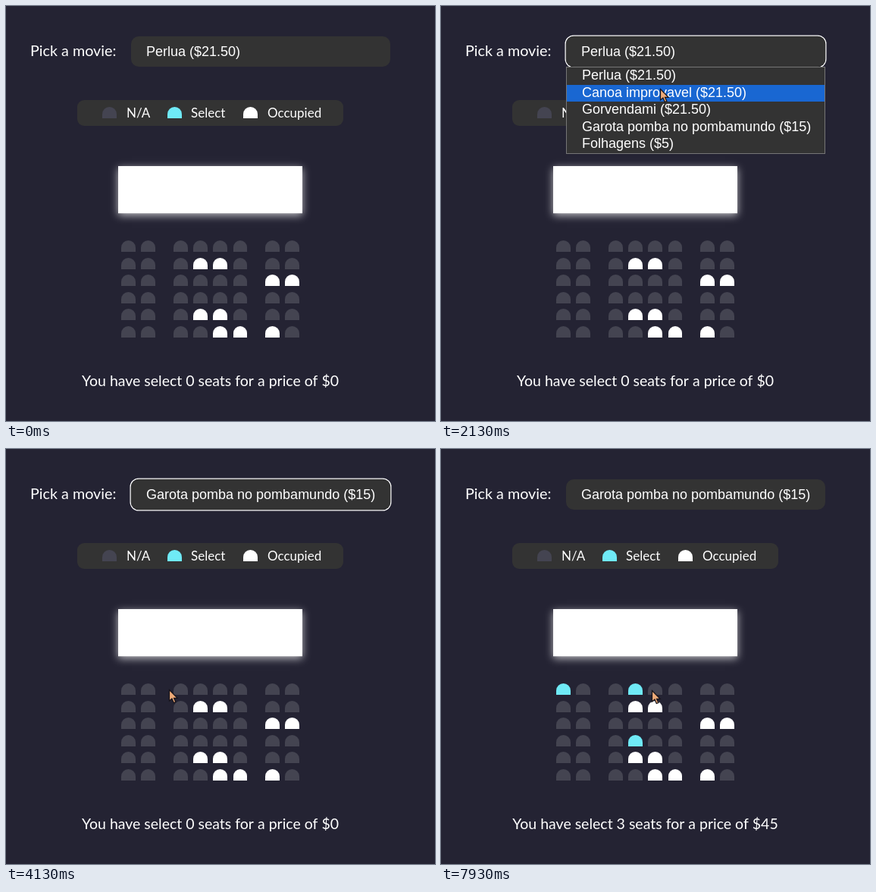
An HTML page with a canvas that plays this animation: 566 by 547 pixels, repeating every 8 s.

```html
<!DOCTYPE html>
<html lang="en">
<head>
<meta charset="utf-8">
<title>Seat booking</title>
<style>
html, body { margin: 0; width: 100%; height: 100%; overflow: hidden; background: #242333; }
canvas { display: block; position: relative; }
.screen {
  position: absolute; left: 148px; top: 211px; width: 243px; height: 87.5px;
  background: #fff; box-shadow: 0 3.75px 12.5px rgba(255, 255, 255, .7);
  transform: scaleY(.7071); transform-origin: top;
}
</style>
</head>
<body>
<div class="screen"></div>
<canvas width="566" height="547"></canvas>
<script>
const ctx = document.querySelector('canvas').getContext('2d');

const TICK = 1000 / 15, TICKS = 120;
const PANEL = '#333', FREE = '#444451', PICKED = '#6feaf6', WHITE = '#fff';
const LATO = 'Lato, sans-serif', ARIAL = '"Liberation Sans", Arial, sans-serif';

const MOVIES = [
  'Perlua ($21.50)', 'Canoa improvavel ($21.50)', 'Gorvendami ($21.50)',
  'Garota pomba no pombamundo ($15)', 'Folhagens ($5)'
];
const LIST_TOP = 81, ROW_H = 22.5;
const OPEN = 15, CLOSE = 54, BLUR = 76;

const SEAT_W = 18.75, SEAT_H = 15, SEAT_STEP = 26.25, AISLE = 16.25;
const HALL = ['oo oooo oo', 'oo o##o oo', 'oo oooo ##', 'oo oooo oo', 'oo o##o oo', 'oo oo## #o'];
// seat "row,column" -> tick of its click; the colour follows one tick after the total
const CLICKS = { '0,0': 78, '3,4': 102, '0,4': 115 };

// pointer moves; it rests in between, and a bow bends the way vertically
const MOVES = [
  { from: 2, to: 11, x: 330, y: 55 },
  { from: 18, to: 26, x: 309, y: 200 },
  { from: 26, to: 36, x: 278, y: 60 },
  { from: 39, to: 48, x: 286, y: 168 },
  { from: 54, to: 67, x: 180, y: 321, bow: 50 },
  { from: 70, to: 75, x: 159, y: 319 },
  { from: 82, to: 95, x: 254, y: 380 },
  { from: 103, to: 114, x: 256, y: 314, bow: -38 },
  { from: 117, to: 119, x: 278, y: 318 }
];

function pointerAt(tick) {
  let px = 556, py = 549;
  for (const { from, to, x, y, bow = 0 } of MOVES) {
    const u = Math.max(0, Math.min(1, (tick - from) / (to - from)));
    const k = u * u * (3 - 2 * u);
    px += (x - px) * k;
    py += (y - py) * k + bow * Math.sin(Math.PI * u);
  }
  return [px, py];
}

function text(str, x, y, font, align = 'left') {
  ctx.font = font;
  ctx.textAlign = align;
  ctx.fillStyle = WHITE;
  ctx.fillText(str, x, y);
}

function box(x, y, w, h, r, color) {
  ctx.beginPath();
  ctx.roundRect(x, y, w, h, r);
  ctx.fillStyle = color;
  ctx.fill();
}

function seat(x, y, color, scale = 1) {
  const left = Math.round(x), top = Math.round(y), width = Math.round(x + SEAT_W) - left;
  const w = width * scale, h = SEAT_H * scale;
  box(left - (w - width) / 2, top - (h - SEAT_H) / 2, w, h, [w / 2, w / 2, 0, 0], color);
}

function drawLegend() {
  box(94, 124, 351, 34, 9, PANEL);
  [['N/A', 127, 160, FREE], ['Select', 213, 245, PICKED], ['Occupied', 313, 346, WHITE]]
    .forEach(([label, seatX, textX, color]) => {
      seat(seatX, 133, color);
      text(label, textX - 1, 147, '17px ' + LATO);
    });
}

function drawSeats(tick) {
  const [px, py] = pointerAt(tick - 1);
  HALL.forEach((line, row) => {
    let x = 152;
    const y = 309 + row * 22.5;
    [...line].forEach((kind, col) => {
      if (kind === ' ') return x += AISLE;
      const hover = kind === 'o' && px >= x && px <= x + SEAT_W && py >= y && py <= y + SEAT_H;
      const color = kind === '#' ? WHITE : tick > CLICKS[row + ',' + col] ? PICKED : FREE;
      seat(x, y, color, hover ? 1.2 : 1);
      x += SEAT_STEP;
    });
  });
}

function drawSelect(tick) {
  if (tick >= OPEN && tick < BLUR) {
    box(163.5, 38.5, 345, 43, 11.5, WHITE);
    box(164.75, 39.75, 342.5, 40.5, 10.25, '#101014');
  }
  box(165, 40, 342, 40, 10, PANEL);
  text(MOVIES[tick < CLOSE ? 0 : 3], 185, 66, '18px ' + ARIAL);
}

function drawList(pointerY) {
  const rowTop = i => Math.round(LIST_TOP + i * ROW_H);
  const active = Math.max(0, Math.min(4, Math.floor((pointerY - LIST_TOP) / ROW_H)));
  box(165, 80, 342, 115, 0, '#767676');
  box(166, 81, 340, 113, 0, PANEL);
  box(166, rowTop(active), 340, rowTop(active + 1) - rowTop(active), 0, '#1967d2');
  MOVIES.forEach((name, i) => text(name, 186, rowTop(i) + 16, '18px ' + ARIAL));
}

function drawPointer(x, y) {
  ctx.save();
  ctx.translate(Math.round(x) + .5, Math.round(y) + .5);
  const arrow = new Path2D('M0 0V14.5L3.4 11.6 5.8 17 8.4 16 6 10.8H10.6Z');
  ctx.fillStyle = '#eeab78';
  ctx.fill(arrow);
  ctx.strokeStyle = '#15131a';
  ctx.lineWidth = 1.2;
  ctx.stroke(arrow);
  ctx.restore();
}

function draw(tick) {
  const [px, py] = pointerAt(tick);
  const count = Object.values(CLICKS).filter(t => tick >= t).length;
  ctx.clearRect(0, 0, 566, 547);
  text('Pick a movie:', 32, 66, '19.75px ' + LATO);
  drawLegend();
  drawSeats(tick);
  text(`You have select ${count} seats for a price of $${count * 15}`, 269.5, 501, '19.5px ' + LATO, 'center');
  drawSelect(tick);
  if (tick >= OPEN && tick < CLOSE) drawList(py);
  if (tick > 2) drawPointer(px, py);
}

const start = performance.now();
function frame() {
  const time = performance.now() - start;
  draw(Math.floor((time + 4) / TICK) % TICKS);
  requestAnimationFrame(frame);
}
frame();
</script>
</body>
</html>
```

+-------+

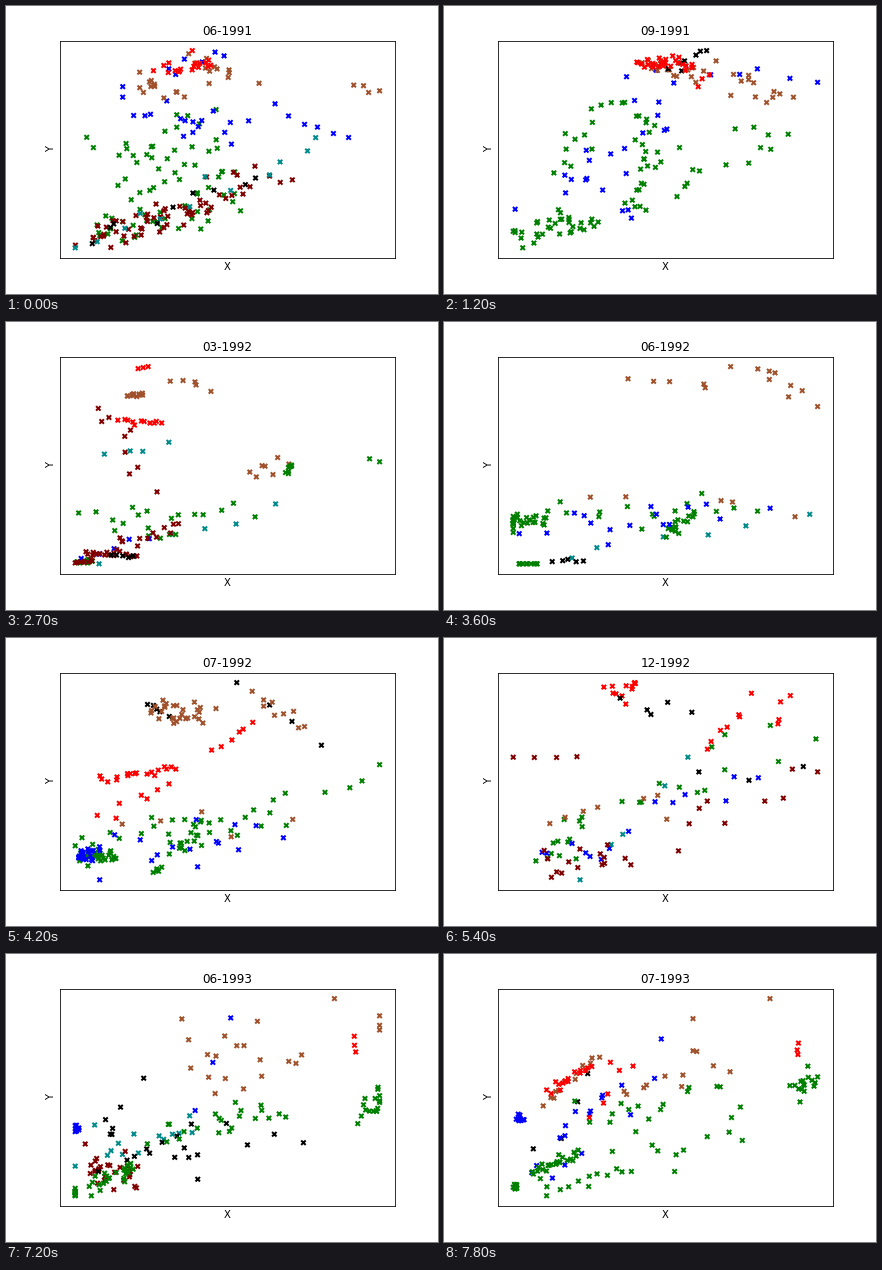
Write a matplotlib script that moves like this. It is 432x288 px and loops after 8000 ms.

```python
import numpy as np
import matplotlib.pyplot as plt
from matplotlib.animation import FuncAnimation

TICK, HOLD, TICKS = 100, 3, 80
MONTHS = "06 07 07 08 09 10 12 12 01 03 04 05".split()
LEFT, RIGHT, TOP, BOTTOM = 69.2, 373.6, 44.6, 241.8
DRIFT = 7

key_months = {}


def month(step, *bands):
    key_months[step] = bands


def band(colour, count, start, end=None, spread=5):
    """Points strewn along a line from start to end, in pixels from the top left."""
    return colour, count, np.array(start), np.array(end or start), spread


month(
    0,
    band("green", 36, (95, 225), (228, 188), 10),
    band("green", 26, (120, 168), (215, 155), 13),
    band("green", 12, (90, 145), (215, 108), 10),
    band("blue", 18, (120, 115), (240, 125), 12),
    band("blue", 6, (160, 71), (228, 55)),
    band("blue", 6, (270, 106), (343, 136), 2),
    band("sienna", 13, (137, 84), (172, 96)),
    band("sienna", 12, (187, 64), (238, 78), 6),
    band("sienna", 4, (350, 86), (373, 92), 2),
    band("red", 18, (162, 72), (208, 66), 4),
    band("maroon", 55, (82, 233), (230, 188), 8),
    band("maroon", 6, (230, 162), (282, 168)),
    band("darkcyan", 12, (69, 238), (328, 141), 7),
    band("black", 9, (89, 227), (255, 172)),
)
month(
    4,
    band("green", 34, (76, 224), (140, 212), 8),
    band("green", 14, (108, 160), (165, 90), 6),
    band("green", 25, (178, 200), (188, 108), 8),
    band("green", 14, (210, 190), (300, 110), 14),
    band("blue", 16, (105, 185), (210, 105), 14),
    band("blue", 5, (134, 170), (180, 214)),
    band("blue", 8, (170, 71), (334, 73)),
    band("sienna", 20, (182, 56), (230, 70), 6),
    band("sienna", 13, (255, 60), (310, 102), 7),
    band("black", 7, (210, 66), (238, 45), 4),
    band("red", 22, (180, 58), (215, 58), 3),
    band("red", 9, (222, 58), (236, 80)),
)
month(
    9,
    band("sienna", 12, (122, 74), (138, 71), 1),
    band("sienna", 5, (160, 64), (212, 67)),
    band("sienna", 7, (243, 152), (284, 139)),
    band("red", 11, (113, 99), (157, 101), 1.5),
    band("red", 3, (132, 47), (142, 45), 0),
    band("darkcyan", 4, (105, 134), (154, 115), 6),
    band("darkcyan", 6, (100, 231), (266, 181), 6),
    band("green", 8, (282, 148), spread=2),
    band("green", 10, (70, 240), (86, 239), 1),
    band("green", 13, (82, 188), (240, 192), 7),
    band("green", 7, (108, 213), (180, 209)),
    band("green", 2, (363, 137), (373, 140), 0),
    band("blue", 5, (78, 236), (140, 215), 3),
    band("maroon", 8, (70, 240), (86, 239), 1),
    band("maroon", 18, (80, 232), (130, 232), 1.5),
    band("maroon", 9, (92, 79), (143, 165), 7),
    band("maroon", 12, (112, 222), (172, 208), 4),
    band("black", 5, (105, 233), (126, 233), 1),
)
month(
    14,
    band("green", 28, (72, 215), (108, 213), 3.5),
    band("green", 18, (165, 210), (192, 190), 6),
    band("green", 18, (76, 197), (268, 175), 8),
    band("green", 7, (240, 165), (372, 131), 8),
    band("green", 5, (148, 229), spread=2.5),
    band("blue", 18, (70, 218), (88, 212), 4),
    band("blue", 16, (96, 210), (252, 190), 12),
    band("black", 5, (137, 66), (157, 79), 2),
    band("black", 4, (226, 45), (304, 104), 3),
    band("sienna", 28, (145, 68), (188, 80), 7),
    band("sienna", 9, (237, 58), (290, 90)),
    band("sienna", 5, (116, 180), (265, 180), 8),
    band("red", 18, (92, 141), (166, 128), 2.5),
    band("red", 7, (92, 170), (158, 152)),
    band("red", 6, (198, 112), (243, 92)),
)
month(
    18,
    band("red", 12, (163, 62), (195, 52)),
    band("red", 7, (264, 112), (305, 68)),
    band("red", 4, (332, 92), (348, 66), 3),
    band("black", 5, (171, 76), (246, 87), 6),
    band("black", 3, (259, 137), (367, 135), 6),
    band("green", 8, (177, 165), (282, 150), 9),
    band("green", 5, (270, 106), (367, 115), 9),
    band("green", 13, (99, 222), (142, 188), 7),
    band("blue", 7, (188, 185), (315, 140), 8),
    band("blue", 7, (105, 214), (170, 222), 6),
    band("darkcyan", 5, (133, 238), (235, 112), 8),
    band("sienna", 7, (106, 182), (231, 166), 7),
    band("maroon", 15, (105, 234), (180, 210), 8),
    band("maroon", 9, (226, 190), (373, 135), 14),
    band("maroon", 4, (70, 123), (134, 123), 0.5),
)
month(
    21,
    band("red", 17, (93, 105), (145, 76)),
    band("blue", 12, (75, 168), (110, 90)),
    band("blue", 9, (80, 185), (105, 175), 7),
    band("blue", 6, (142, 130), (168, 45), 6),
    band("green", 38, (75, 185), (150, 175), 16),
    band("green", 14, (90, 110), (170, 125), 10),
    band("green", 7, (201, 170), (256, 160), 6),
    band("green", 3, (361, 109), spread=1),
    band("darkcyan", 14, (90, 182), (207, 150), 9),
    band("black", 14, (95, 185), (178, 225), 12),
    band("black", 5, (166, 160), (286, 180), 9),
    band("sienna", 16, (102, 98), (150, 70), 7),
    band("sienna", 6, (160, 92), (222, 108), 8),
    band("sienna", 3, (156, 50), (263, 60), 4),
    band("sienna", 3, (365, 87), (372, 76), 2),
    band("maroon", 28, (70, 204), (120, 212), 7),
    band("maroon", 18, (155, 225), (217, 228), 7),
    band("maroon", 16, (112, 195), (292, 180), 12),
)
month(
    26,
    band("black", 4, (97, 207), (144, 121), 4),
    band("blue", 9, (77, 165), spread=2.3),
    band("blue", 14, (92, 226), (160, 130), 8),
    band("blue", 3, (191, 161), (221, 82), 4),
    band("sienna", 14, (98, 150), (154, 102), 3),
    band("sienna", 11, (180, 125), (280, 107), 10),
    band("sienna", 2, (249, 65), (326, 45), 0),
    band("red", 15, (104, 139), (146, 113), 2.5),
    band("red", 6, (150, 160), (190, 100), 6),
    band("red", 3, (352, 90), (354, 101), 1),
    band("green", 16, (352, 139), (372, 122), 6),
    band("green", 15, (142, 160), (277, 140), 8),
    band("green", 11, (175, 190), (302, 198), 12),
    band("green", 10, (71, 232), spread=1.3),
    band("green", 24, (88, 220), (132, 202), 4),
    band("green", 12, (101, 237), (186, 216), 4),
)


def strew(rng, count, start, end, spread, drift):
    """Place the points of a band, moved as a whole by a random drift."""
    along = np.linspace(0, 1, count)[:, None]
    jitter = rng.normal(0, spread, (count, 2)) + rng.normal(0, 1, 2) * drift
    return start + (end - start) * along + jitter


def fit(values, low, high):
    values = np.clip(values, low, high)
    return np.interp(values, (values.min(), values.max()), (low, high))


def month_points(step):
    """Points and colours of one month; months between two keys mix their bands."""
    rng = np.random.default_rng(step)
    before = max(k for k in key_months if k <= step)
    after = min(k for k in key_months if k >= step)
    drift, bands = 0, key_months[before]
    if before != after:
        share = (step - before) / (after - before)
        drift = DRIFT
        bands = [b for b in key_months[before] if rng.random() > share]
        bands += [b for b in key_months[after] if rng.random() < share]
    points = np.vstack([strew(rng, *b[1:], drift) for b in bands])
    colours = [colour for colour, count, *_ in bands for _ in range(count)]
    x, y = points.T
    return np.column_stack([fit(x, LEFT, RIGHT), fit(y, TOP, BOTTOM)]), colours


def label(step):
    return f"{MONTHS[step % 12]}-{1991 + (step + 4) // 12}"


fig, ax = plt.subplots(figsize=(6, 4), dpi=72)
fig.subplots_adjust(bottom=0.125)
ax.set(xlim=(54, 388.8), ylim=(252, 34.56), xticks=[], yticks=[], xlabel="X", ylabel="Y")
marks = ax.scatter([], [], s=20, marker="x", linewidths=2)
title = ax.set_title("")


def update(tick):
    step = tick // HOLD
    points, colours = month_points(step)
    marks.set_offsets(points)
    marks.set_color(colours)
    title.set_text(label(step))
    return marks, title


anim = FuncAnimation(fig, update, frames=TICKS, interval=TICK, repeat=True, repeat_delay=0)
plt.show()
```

+-------+

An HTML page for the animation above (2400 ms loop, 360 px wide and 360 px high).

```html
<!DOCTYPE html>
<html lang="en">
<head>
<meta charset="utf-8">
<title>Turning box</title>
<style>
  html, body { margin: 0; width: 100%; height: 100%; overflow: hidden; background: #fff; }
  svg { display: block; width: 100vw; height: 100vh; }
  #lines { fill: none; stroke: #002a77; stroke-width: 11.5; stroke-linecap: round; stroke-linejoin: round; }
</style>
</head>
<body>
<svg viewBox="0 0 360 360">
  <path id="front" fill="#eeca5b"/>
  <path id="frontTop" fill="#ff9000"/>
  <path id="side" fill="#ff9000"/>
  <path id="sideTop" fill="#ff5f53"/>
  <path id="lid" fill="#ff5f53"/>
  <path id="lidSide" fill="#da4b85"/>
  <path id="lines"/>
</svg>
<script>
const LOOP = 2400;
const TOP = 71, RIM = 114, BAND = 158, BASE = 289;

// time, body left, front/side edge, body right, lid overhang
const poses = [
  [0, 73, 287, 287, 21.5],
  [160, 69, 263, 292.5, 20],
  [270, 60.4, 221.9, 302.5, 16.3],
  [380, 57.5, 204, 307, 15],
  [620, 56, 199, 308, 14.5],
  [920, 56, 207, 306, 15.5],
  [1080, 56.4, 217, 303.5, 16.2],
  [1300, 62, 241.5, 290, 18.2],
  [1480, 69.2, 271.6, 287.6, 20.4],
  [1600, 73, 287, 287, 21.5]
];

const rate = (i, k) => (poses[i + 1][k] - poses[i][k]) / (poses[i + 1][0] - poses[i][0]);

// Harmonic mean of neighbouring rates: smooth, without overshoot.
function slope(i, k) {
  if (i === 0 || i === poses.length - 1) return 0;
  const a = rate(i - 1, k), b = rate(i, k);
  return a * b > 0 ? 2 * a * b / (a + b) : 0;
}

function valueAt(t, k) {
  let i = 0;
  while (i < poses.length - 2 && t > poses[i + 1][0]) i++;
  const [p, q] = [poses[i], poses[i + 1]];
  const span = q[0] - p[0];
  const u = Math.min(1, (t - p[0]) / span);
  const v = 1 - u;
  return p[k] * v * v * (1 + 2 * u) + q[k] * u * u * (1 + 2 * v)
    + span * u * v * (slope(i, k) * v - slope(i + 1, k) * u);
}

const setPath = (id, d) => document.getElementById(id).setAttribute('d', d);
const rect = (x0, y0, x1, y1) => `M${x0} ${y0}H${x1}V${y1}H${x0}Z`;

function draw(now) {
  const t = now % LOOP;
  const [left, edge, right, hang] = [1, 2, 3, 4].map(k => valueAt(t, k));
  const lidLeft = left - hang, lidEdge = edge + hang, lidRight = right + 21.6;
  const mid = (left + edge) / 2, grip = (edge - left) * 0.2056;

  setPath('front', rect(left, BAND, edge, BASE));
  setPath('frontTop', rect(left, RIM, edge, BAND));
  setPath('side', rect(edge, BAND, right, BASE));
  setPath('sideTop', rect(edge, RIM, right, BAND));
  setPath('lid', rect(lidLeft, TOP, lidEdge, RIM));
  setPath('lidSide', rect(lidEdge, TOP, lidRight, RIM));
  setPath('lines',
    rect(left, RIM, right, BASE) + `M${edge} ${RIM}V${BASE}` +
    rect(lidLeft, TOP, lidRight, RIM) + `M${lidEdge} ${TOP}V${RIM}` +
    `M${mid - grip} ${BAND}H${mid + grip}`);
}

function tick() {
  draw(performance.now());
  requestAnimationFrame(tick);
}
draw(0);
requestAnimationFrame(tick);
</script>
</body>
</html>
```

+-------+

Wherever a line of the entries holds the string "Math", copy that line.

_Solved exercise_.
    const u = Math.max(0, Math.min(1, (tick - from) / (to - from)));
    py += (y - py) * k + bow * Math.sin(Math.PI * u);
  const left = Math.round(x), top = Math.round(y), width = Math.round(x + SEAT_W) - left;
  const rowTop = i => Math.round(LIST_TOP + i * ROW_H);
  const active = Math.max(0, Math.min(4, Math.floor((pointerY - LIST_TOP) / ROW_H)));
  ctx.translate(Math.round(x) + .5, Math.round(y) + .5);
  draw(Math.floor((time + 4) / TICK) % TICKS);
  const u = Math.min(1, (t - p[0]) / span);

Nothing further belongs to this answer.